AVAILABLE DATA:
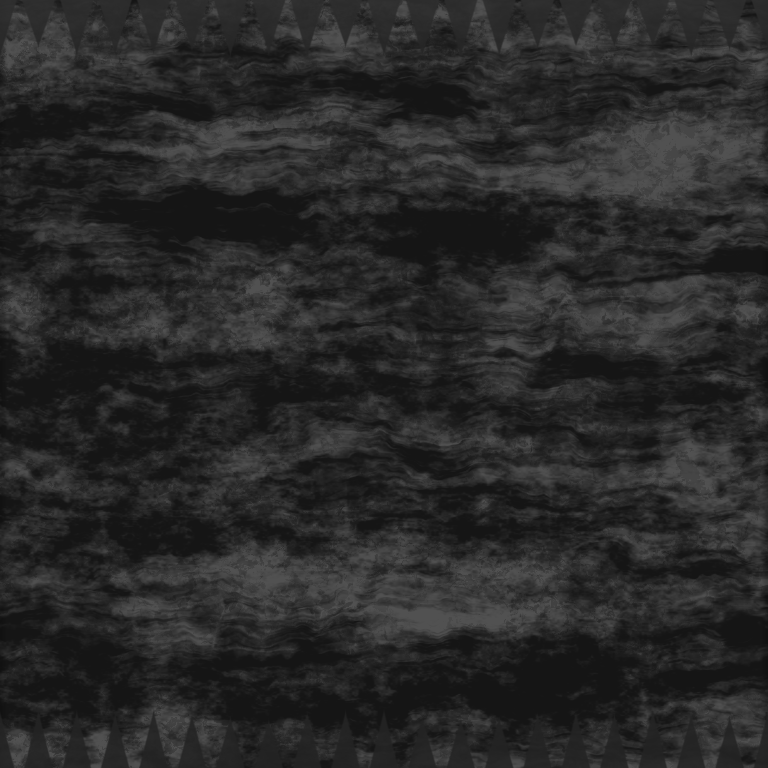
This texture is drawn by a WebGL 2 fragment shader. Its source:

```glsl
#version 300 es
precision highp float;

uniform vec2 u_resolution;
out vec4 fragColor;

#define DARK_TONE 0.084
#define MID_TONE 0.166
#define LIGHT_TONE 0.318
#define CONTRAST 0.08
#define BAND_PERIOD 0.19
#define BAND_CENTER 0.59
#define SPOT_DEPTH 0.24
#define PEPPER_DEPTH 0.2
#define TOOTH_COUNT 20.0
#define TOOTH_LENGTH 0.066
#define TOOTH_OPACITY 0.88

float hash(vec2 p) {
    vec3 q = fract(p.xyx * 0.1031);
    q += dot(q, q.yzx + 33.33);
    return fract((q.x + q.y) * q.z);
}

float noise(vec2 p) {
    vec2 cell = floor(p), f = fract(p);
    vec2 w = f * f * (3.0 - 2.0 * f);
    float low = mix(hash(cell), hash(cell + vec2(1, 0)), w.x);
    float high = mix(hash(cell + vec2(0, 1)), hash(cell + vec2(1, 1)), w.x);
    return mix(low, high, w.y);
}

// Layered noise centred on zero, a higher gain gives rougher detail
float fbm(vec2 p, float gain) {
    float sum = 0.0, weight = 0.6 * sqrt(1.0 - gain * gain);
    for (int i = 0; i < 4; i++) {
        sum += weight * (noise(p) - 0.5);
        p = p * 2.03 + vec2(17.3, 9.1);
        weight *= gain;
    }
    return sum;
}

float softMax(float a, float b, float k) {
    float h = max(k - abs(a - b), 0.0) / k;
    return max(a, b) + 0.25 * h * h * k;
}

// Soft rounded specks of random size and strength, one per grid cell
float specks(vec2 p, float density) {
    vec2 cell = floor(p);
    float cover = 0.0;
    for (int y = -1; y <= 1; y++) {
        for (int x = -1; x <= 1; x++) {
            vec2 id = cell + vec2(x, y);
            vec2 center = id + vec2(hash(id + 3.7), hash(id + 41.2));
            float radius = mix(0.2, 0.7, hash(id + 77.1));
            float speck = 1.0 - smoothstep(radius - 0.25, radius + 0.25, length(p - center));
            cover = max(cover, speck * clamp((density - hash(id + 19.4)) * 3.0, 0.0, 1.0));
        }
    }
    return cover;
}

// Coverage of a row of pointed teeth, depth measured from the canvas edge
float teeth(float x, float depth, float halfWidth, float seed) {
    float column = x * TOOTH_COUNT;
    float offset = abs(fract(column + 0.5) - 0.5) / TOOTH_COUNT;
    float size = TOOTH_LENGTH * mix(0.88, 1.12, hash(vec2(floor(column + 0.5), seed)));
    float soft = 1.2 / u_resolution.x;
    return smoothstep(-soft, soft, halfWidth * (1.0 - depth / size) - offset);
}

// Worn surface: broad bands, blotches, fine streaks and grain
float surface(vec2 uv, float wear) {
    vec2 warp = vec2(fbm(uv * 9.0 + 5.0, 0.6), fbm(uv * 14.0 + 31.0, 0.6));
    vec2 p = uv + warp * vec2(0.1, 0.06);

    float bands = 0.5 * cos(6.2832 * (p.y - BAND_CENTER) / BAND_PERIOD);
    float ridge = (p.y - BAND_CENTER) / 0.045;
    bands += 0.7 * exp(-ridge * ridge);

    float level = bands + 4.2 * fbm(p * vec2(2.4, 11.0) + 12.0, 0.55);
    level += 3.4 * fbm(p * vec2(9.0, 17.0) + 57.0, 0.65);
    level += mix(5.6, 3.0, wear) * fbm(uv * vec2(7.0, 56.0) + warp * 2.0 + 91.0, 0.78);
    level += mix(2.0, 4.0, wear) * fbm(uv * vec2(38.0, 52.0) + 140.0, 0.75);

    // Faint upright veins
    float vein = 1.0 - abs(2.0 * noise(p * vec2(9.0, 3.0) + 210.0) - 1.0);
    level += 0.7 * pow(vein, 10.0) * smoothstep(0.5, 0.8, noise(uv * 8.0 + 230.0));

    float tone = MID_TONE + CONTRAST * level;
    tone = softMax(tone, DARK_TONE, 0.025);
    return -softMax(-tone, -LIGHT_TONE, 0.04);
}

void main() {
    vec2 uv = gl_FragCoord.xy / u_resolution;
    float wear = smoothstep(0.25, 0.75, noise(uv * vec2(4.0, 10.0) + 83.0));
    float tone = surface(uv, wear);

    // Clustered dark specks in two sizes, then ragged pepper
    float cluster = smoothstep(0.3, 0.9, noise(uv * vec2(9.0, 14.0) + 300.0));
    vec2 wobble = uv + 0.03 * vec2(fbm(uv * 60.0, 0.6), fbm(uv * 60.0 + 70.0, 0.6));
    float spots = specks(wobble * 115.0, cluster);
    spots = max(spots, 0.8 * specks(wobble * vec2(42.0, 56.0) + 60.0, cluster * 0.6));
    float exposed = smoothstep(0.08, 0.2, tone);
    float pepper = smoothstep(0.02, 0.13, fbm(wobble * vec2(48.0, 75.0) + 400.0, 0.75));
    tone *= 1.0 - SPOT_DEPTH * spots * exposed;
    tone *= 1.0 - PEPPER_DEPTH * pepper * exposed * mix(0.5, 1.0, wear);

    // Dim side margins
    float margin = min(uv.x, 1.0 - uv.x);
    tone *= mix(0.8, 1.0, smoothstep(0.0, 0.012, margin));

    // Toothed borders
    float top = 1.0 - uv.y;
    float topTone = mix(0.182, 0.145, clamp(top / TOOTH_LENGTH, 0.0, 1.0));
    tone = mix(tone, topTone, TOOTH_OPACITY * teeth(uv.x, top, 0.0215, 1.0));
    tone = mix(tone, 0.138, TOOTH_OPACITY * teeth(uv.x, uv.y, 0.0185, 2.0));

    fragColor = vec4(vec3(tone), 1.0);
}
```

EXERCISE INSTRUCTIONS: Repeat everything in the records above exactly, except the pictures.

WRITTEN RESPONSE:
This texture is drawn by a WebGL 2 fragment shader. Its source:

```glsl
#version 300 es
precision highp float;

uniform vec2 u_resolution;
out vec4 fragColor;

#define DARK_TONE 0.084
#define MID_TONE 0.166
#define LIGHT_TONE 0.318
#define CONTRAST 0.08
#define BAND_PERIOD 0.19
#define BAND_CENTER 0.59
#define SPOT_DEPTH 0.24
#define PEPPER_DEPTH 0.2
#define TOOTH_COUNT 20.0
#define TOOTH_LENGTH 0.066
#define TOOTH_OPACITY 0.88

float hash(vec2 p) {
    vec3 q = fract(p.xyx * 0.1031);
    q += dot(q, q.yzx + 33.33);
    return fract((q.x + q.y) * q.z);
}

float noise(vec2 p) {
    vec2 cell = floor(p), f = fract(p);
    vec2 w = f * f * (3.0 - 2.0 * f);
    float low = mix(hash(cell), hash(cell + vec2(1, 0)), w.x);
    float high = mix(hash(cell + vec2(0, 1)), hash(cell + vec2(1, 1)), w.x);
    return mix(low, high, w.y);
}

// Layered noise centred on zero, a higher gain gives rougher detail
float fbm(vec2 p, float gain) {
    float sum = 0.0, weight = 0.6 * sqrt(1.0 - gain * gain);
    for (int i = 0; i < 4; i++) {
        sum += weight * (noise(p) - 0.5);
        p = p * 2.03 + vec2(17.3, 9.1);
        weight *= gain;
    }
    return sum;
}

float softMax(float a, float b, float k) {
    float h = max(k - abs(a - b), 0.0) / k;
    return max(a, b) + 0.25 * h * h * k;
}

// Soft rounded specks of random size and strength, one per grid cell
float specks(vec2 p, float density) {
    vec2 cell = floor(p);
    float cover = 0.0;
    for (int y = -1; y <= 1; y++) {
        for (int x = -1; x <= 1; x++) {
            vec2 id = cell + vec2(x, y);
            vec2 center = id + vec2(hash(id + 3.7), hash(id + 41.2));
            float radius = mix(0.2, 0.7, hash(id + 77.1));
            float speck = 1.0 - smoothstep(radius - 0.25, radius + 0.25, length(p - center));
            cover = max(cover, speck * clamp((density - hash(id + 19.4)) * 3.0, 0.0, 1.0));
        }
    }
    return cover;
}

// Coverage of a row of pointed teeth, depth measured from the canvas edge
float teeth(float x, float depth, float halfWidth, float seed) {
    float column = x * TOOTH_COUNT;
    float offset = abs(fract(column + 0.5) - 0.5) / TOOTH_COUNT;
    float size = TOOTH_LENGTH * mix(0.88, 1.12, hash(vec2(floor(column + 0.5), seed)));
    float soft = 1.2 / u_resolution.x;
    return smoothstep(-soft, soft, halfWidth * (1.0 - depth / size) - offset);
}

// Worn surface: broad bands, blotches, fine streaks and grain
float surface(vec2 uv, float wear) {
    vec2 warp = vec2(fbm(uv * 9.0 + 5.0, 0.6), fbm(uv * 14.0 + 31.0, 0.6));
    vec2 p = uv + warp * vec2(0.1, 0.06);

    float bands = 0.5 * cos(6.2832 * (p.y - BAND_CENTER) / BAND_PERIOD);
    float ridge = (p.y - BAND_CENTER) / 0.045;
    bands += 0.7 * exp(-ridge * ridge);

    float level = bands + 4.2 * fbm(p * vec2(2.4, 11.0) + 12.0, 0.55);
    level += 3.4 * fbm(p * vec2(9.0, 17.0) + 57.0, 0.65);
    level += mix(5.6, 3.0, wear) * fbm(uv * vec2(7.0, 56.0) + warp * 2.0 + 91.0, 0.78);
    level += mix(2.0, 4.0, wear) * fbm(uv * vec2(38.0, 52.0) + 140.0, 0.75);

    // Faint upright veins
    float vein = 1.0 - abs(2.0 * noise(p * vec2(9.0, 3.0) + 210.0) - 1.0);
    level += 0.7 * pow(vein, 10.0) * smoothstep(0.5, 0.8, noise(uv * 8.0 + 230.0));

    float tone = MID_TONE + CONTRAST * level;
    tone = softMax(tone, DARK_TONE, 0.025);
    return -softMax(-tone, -LIGHT_TONE, 0.04);
}

void main() {
    vec2 uv = gl_FragCoord.xy / u_resolution;
    float wear = smoothstep(0.25, 0.75, noise(uv * vec2(4.0, 10.0) + 83.0));
    float tone = surface(uv, wear);

    // Clustered dark specks in two sizes, then ragged pepper
    float cluster = smoothstep(0.3, 0.9, noise(uv * vec2(9.0, 14.0) + 300.0));
    vec2 wobble = uv + 0.03 * vec2(fbm(uv * 60.0, 0.6), fbm(uv * 60.0 + 70.0, 0.6));
    float spots = specks(wobble * 115.0, cluster);
    spots = max(spots, 0.8 * specks(wobble * vec2(42.0, 56.0) + 60.0, cluster * 0.6));
    float exposed = smoothstep(0.08, 0.2, tone);
    float pepper = smoothstep(0.02, 0.13, fbm(wobble * vec2(48.0, 75.0) + 400.0, 0.75));
    tone *= 1.0 - SPOT_DEPTH * spots * exposed;
    tone *= 1.0 - PEPPER_DEPTH * pepper * exposed * mix(0.5, 1.0, wear);

    // Dim side margins
    float margin = min(uv.x, 1.0 - uv.x);
    tone *= mix(0.8, 1.0, smoothstep(0.0, 0.012, margin));

    // Toothed borders
    float top = 1.0 - uv.y;
    float topTone = mix(0.182, 0.145, clamp(top / TOOTH_LENGTH, 0.0, 1.0));
    tone = mix(tone, topTone, TOOTH_OPACITY * teeth(uv.x, top, 0.0215, 1.0));
    tone = mix(tone, 0.138, TOOTH_OPACITY * teeth(uv.x, uv.y, 0.0185, 2.0));

    fragColor = vec4(vec3(tone), 1.0);
}
```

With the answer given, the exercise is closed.